The report included in-depth interviews with eight CCG leaders who revealed the commissioner-provider split was the clearest tension in the CCG structure.
Dr Stewart Findlay, chief officer for County Durham CCG, said: ‘We were encouraged by the system to work against each other. In the early days we were pretty tough with our providers, particularly our acute provider.
‘I think we went to arbitration twice with them and obviously that’s seen as a failure. But if you wanted to invest in primary care and community services, the money had to come from somewhere.

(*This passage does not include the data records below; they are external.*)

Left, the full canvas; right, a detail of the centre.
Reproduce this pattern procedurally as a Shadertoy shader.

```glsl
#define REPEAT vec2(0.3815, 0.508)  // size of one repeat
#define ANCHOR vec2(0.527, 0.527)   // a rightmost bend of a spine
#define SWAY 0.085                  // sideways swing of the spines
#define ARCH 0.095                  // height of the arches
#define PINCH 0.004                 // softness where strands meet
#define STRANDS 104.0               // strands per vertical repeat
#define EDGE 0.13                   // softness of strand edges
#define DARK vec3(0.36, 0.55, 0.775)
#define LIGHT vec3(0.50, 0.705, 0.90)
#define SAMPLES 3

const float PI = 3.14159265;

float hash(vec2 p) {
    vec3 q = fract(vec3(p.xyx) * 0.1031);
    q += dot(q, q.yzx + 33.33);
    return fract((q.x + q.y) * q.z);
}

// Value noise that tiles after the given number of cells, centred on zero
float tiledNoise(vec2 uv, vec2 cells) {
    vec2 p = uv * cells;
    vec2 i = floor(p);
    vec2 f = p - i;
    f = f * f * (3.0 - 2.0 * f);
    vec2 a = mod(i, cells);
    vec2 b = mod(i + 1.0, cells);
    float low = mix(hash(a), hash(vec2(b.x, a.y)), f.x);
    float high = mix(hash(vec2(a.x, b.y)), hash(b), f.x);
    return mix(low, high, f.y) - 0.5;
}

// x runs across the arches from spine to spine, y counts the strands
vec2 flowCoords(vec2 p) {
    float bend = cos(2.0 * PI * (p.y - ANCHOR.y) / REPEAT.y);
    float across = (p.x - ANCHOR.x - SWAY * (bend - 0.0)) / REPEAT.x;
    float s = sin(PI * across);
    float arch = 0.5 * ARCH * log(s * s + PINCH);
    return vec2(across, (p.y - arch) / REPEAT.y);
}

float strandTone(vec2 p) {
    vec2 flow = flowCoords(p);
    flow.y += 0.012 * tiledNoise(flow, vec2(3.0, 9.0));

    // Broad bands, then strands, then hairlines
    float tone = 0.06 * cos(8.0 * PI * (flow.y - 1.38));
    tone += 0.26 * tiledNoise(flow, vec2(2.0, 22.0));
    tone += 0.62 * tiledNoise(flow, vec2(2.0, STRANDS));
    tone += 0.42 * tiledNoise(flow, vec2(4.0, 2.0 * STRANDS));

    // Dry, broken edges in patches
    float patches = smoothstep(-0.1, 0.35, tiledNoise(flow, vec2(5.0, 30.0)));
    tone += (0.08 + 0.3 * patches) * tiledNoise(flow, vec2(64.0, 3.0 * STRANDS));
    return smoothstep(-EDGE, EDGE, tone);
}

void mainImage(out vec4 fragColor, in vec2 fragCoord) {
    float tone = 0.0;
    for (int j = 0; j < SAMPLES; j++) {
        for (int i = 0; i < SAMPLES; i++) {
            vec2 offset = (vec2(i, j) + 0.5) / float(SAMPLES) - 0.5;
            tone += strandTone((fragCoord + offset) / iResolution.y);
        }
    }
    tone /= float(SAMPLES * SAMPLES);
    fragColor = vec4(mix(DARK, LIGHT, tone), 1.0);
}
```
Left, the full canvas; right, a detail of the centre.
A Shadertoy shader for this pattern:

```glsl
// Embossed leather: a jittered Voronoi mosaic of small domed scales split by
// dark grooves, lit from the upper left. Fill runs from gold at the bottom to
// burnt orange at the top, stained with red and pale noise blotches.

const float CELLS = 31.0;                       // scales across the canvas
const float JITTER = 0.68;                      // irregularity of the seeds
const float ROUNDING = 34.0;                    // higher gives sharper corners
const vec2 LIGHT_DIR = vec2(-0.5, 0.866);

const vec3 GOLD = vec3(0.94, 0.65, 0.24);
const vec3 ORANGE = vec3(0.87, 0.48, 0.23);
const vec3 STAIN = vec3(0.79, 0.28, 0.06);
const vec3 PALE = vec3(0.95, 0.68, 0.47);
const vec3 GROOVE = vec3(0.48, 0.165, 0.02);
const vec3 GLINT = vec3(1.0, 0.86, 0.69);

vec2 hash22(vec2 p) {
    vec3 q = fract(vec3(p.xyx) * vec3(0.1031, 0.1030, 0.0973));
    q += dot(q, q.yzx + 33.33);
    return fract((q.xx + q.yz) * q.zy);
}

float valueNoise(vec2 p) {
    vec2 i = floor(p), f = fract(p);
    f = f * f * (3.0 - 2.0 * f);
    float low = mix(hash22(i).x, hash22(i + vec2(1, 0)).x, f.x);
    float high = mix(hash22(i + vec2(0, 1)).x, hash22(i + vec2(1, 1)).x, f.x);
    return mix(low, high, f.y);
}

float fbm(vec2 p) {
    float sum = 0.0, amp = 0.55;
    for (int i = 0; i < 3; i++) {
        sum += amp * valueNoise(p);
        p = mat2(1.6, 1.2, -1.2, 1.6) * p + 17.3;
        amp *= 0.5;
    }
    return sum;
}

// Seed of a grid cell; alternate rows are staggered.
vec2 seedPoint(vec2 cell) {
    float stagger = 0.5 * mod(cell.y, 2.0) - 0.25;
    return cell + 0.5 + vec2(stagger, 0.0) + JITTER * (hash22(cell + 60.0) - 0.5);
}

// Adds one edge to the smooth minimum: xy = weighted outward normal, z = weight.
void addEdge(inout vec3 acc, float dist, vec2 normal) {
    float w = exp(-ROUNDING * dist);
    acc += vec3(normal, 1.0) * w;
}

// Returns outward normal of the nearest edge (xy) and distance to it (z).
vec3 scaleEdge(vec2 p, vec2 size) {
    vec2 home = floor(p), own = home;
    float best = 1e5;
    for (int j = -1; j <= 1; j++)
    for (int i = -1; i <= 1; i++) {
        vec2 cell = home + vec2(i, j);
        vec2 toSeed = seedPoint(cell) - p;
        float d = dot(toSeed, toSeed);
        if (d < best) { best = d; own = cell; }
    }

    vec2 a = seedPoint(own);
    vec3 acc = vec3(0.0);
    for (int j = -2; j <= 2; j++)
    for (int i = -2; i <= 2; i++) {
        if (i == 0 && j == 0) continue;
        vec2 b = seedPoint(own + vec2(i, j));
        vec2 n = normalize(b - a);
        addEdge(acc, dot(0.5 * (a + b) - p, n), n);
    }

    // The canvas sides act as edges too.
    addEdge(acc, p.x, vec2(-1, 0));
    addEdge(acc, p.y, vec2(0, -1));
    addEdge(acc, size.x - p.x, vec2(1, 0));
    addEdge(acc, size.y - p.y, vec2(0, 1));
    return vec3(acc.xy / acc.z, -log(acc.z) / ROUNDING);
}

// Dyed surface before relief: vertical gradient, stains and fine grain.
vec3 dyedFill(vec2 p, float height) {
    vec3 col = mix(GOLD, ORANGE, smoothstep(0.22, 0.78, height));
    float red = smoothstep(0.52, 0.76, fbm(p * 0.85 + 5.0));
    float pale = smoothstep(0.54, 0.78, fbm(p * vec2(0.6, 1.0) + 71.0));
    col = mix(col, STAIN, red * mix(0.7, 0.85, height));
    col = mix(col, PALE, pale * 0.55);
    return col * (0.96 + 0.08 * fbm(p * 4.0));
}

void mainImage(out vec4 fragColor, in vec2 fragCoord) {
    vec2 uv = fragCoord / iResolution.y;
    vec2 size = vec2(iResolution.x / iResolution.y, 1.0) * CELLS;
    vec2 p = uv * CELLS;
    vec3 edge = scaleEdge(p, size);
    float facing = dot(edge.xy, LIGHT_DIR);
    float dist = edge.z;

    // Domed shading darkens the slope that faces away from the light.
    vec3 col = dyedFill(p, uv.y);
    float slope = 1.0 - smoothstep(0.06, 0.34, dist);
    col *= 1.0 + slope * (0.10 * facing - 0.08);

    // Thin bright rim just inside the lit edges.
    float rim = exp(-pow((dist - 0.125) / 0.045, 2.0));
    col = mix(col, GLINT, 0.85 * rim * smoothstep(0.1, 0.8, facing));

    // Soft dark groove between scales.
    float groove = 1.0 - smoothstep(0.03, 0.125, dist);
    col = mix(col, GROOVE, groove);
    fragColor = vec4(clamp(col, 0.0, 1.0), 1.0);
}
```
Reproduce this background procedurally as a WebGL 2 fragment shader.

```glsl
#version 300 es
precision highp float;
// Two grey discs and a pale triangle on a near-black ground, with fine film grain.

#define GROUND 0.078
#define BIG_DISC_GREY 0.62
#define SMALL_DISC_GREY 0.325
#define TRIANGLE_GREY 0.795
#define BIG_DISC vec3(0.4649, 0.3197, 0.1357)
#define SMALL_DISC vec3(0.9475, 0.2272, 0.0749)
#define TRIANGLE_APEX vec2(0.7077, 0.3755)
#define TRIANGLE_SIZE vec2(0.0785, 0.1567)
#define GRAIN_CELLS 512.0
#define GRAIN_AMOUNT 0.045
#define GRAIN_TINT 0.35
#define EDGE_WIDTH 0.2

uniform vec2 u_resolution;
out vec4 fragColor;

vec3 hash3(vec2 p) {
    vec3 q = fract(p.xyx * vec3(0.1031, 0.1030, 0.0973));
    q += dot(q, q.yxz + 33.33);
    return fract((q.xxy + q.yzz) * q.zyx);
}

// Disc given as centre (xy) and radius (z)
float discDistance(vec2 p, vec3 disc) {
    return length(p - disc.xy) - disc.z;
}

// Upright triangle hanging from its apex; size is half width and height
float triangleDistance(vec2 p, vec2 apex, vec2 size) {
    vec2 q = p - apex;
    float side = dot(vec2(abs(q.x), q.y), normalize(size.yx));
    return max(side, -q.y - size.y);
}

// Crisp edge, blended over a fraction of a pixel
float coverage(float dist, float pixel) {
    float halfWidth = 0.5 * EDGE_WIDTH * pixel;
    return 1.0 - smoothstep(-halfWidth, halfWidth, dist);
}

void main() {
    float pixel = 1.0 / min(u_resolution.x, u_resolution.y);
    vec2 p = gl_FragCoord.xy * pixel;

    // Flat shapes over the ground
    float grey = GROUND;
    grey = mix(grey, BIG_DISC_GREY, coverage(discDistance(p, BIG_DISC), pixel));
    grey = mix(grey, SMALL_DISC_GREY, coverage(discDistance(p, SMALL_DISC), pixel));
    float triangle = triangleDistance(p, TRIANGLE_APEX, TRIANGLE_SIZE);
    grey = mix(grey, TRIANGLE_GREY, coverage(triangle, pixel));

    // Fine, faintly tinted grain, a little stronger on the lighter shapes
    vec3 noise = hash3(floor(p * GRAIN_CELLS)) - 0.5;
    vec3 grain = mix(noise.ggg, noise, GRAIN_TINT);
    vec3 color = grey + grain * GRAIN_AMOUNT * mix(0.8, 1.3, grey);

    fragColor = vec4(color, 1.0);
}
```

It was a couple years until we got into a more balanced position with our providers and realised we should think win-win, not competition.’
The report – CCGs: A post-mortem – found that some CCG leaders suggested the division CCGs created in primary care led to mistrust between commissioning and providing GPs.
Dr Mayur Lakhani, chair of West Leicestershire CCG, said: ‘We had too many GPs who were either commissioners or providers, and there were conflicts of interest. Now, everybody is sitting round a table and saying: “Our population need is diabetes, obesity, mental health, how do we sort that out?”
Dr Neel Gupta, former chair of Camden CCG in north London, says that some of the hardest conversations he’s had over the last 10 years have been commissioning primary care. ‘They have been the most difficult and bruising’ he adds.
Dr Ethie Kong, former chair of Brent CCG, said: ‘If only the commissioners in primary care had worked better with the providers, we could have worked better with our community and secondary care colleagues…we’re all GPs. We’re all caring for our patients, wanting to commission good services for our patients, wanting to provide good service for our patients. We are all on the same side for our patients.’
Out-going CCG leaders hope that the new system will support the hoped for collaboration which came to the fore during the initial peaks of Covid.
Dr Lakhani, who has recently been appointed chair designate of the clinical executive of Leicester, Leicestershire and Rutland ICB, says: ‘Instead of having the purchaser-provider split, we now say “It’s all our job to do it”… To use a football analogy, you think about “what’s best for the country, rather than the club”.’’
The reports accompanying CCG evaluation survey of 140 CCG leaders and staff showed a spread of opinion on the relationships between CCGs and GP practices and trusts. Most respondents (44%) said the relationship with GPs did not pose a barrier to success but nearly a quarter (24%) said it was a major problem.
There was also a spread of opinion on whether relationships with acute providers were a barrier to success – 33% ranked this a big problem and 29% ranked it as no problem, which perhaps reflects the varied relationships around the country.
The latest shift in NHS architecture has been the root of some controversy within primary care, with some bodies claiming the demise of CCGs will weaken the GP voice.
Last week, Pulse – Healthcare Leader’s sister title – revealed that only GPs with PCN director experience will be eligible to apply to sit on ICBs in some areas of England, prompting criticism that LMCs were essentially excluded.
Read the new Healthcare Leader report, CCGs: A post mortem, on the end of the GP led commissioning era.